What are the side effects of DTaP, Tdap, and Td vaccines?


Most children experience minor or no side effects. The most common side effects of DTaP vaccine include:

  • Soreness or swelling where the vaccine was given.
  • Fever.
  • Fussiness.
  • Feeling tired.
  • Loss of appetite.
  • Vomiting.
  • Rarely, seizures, non-stop crying, or high fever over 105°F may occur.

Tdap, Td

Most people experience minor or no side effects. The most common side effects of Tdap vaccine include:

  • Pain, redness, or swelling where the vaccine was given.
  • Mild fever.
  • Headache.
  • Feeling tired.
  • Nausea, vomiting, diarrhea, or stomachache.

These vaccines are continually monitored for safety. The benefits and side effects of these vaccines outweigh the risk of getting tetanus, diphtheria, or pertussis.

Why are diphtheria, tetanus, and pertussis vaccines important?
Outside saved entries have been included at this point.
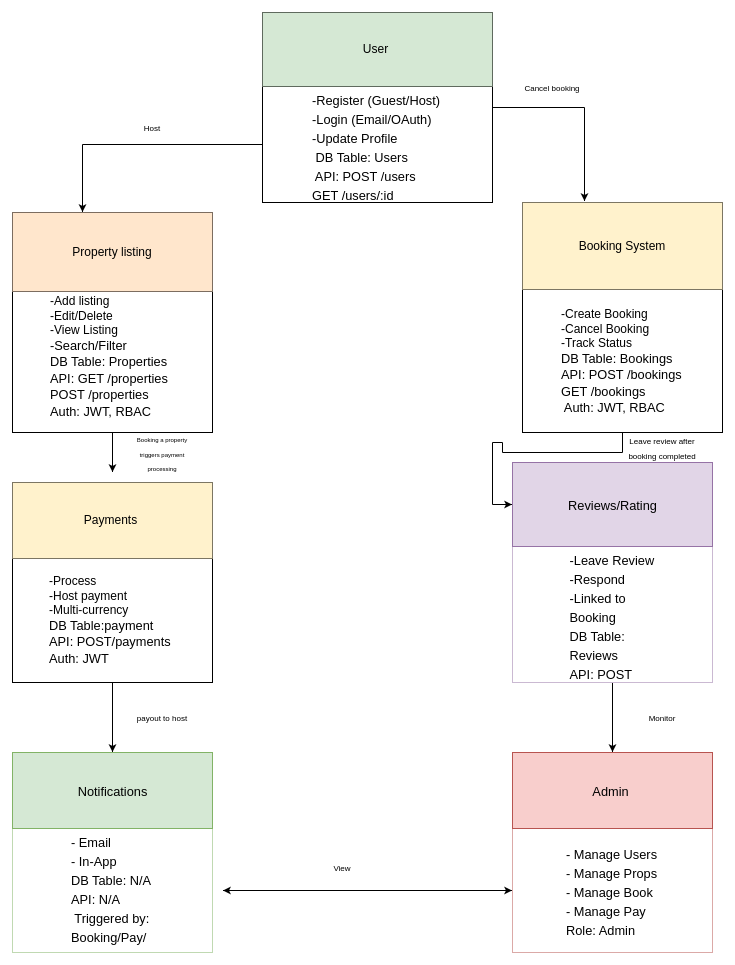
<!DOCTYPE html>
<html lang="en">
<head>
<meta charset="utf-8">
<title>Booking platform feature diagram</title>
<style>
:root {
  --ink: #000;
  --paper: #fff;
  --green: #d5e8d4;
  --green-dark: #5f6a5e;
  --green-line: #82b366;
  --green-soft: #c0d9b2;
  --orange: #ffe6cc;
  --orange-line: #7c6d60;
  --yellow: #fff2cc;
  --yellow-line: #7c7663;
  --purple: #e1d5e7;
  --purple-line: #9673a6;
  --purple-soft: #cab9d2;
  --red: #f8cecc;
  --red-line: #b85450;
  --red-soft: #dba9a7;
}
* { box-sizing: border-box; margin: 0; padding: 0; }
html, body { width: 735px; height: 965px; overflow: hidden; background: var(--paper); }
body { font-family: "Liberation Sans", Arial, sans-serif; color: var(--ink); }
.diagram { position: relative; width: 735px; height: 965px; overflow: hidden; }
.connectors { position: absolute; inset: 0; }
.connectors .line { fill: none; stroke: var(--ink); stroke-width: 1; }
.connectors .head { fill: var(--ink); }

.node { position: absolute; display: flex; flex-direction: column; width: 201px; }
.node h2 {
  flex: none; display: flex; align-items: center; justify-content: center;
  height: var(--head); background: var(--fill);
  border: 1px solid var(--head-line);
  font-size: 12px; font-weight: 400; line-height: 14px;
}
.node ul {
  flex: 1; min-height: 0; list-style: none;
  border: 1px solid var(--body-line, var(--ink)); border-top: 0;
  background: var(--paper);
  font-size: 12.8px; line-height: 19px;
}
.node li { white-space: pre; }
.node.compact ul { line-height: 16.4px; }
.node .small { font-size: 12px; line-height: 14.5px; }
.node.large h2 { font-size: 12.8px; padding-top: 3px; }

.user { left: 262px; top: 12px; width: 231px; height: 191px; --head: 75px; --fill: var(--green); --head-line: var(--green-dark); }
.user h2 { padding: 0 4px 2px 0; }
.user ul { padding: 4px 0 0 49px; }
.property { left: 12px; top: 212px; height: 221px; --head: 80px; --fill: var(--orange); --head-line: var(--orange-line); }
.property h2 { padding-right: 1px; }
.property ul { padding: 2.4px 0 0 37px; }
.booking { left: 522px; top: 202px; height: 231px; --head: 88px; --fill: var(--yellow); --head-line: var(--yellow-line); }
.booking h2 { padding-right: 1px; }
.booking ul { padding: 17.4px 0 0 38px; }
.payments { left: 12px; top: 482px; height: 201px; --head: 77px; --fill: var(--yellow); --head-line: var(--yellow-line); }
.payments h2 { padding: 0 4px 2px 0; }
.payments ul { padding: 15.4px 0 0 36px; }
.reviews { left: 512px; top: 462px; height: 221px; --head: 85px; --fill: var(--purple); --head-line: var(--purple-line); --body-line: var(--purple-soft); }
.reviews ul { padding: 3.5px 0 0 56.5px; }
.notifications { left: 12px; top: 752px; height: 201px; --head: 77px; --fill: var(--green); --head-line: var(--green-line); --body-line: var(--green-soft); }
.notifications ul { padding: 3.5px 0 0 58px; }
.admin { left: 512px; top: 752px; height: 201px; --head: 77px; --fill: var(--red); --head-line: var(--red-line); --body-line: var(--red-soft); }
.admin h2 { padding-right: 4px; }
.admin ul { padding: 15.5px 0 0 53px; }

.label {
  position: absolute; left: var(--x); top: var(--y); transform: translate(-50%, -50%);
  font-size: 8px; line-height: 14.5px; text-align: center; white-space: nowrap;
}
.label.tiny { font-size: 6px; }
</style>
</head>
<body>
<main class="diagram">
  <section class="node user">
    <h2>User</h2>
    <ul>
      <li>-Register (Guest/Host)</li>
      <li>-Login (Email/OAuth)</li>
      <li>-Update Profile</li>
      <li> DB Table: Users</li>
      <li> API: POST /users</li>
      <li>GET /users/:id</li>
    </ul>
  </section>

  <section class="node compact property">
    <h2>Property listing</h2>
    <ul>
      <li class="small">-Add listing</li>
      <li class="small">-Edit/Delete</li>
      <li class="small">-View Listing</li>
      <li>-Search/Filter</li>
      <li>DB Table: Properties</li>
      <li>API: GET /properties</li>
      <li>POST /properties</li>
      <li>Auth: JWT, RBAC</li>
    </ul>
  </section>

  <section class="node compact booking">
    <h2>Booking System</h2>
    <ul>
      <li class="small">-Create Booking</li>
      <li class="small">-Cancel Booking</li>
      <li class="small">-Track Status</li>
      <li>DB Table: Bookings</li>
      <li>API: POST /bookings</li>
      <li>GET /bookings</li>
      <li> Auth: JWT, RBAC</li>
    </ul>
  </section>

  <section class="node compact payments">
    <h2>Payments</h2>
    <ul>
      <li class="small">-Process</li>
      <li class="small">-Host payment</li>
      <li class="small">-Multi-currency</li>
      <li>DB Table:payment</li>
      <li>API: POST/payments</li>
      <li>Auth: JWT</li>
    </ul>
  </section>

  <section class="node large reviews">
    <h2>Reviews/Rating</h2>
    <ul>
      <li>-Leave Review</li>
      <li>-Respond</li>
      <li>-Linked to</li>
      <li>Booking</li>
      <li>DB Table:</li>
      <li>Reviews</li>
      <li>API: POST</li>
    </ul>
  </section>

  <section class="node large notifications">
    <h2>Notifications</h2>
    <ul>
      <li>- Email</li>
      <li>- In-App</li>
      <li>DB Table: N/A</li>
      <li>API: N/A</li>
      <li> Triggered by:</li>
      <li>Booking/Pay/</li>
    </ul>
  </section>

  <section class="node large admin">
    <h2>Admin</h2>
    <ul>
      <li>- Manage Users</li>
      <li>- Manage Props</li>
      <li>- Manage Book</li>
      <li>- Manage Pay</li>
      <li>Role: Admin</li>
    </ul>
  </section>

  <svg class="connectors" width="735" height="965" viewBox="0 0 735 965" aria-hidden="true">
    <defs>
      <marker id="arrow" viewBox="0 0 10 10" markerWidth="10" markerHeight="10" refX="9" refY="5" orient="auto-start-reverse" markerUnits="userSpaceOnUse">
        <path class="head" d="M9 5 1 1 3 5 1 9Z"/>
      </marker>
    </defs>
    <path class="line" d="M262 144.5H82.5V212" marker-end="url(#arrow)"/>
    <path class="line" d="M493 107.5H584.5V201" marker-end="url(#arrow)"/>
    <path class="line" d="M112.5 433V472" marker-end="url(#arrow)"/>
    <path class="line" d="M622.5 433V452.5H502.5V442.5H492.5V504.5H512" marker-end="url(#arrow)"/>
    <path class="line" d="M112.5 683V752" marker-end="url(#arrow)"/>
    <path class="line" d="M612.5 683V752" marker-end="url(#arrow)"/>
    <path class="line" d="M223 890.5H512" marker-start="url(#arrow)" marker-end="url(#arrow)"/>
  </svg>

  <p class="label" style="--x:152px;--y:129px">Host</p>
  <p class="label" style="--x:552px;--y:89px">Cancel booking</p>
  <p class="label tiny" style="--x:162px;--y:455px">Booking a property<br>triggers payment<br>processing</p>
  <p class="label" style="--x:662px;--y:449px">Leave review after<br>booking completed</p>
  <p class="label" style="--x:162px;--y:719px">payout to host</p>
  <p class="label" style="--x:662px;--y:719px">Monitor</p>
  <p class="label" style="--x:342px;--y:869px">View</p>
</main>
</body>
</html>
Getting tetanus, diphtheria, and pertussis vaccines protects you against three bacterial diseases which can be very dangerous. Getting vaccinated protects yourself and the community around you, including those who can’t get vaccinated.

Of the three diseases, whooping cough is the most common. The United States still experiences outbreaks of whooping cough, and it can be life threatening to babies.

Vaccine Information Statement and Resources

The Vaccine Information Statement (VIS) is given to parents/guardians at the time of vaccination. It explains the benefits and risks of the specific vaccination.

  • Read the current DTaP VIS from the Centers of Disease Control and Prevention (CDC).
  • Read the current Tdap VIS from the CDC.
  • Read the current Td VIS from the CDC.

Additional resources for the public

Pertussis (Whooping Cough) page (CDC)

Additional resources for healthcare providers

Pertussis Vaccination page for Healthcare Providers (CDC)

About Young Children with a Contraindication to Pertussis Vaccines (CDC) 

Childhood Vaccine Program

The Washington State Childhood Vaccination Program provides vaccines to children 18 years of age and younger at no cost. Diphtheria, tetanus, and pertussis vaccines are included in this program.

View participating health care providers on the Department of Health’s Vaccine Provider Map.

Diphtheria, Tetanus, and Pertussis Vaccine Requirement for Schools

Diphtheria, tetanus, and pertussis vaccines are required for child care and school entry in the state of Washington. Learn more about school and child care immunization requirements by visiting the family friendly school immunization requirements webpage.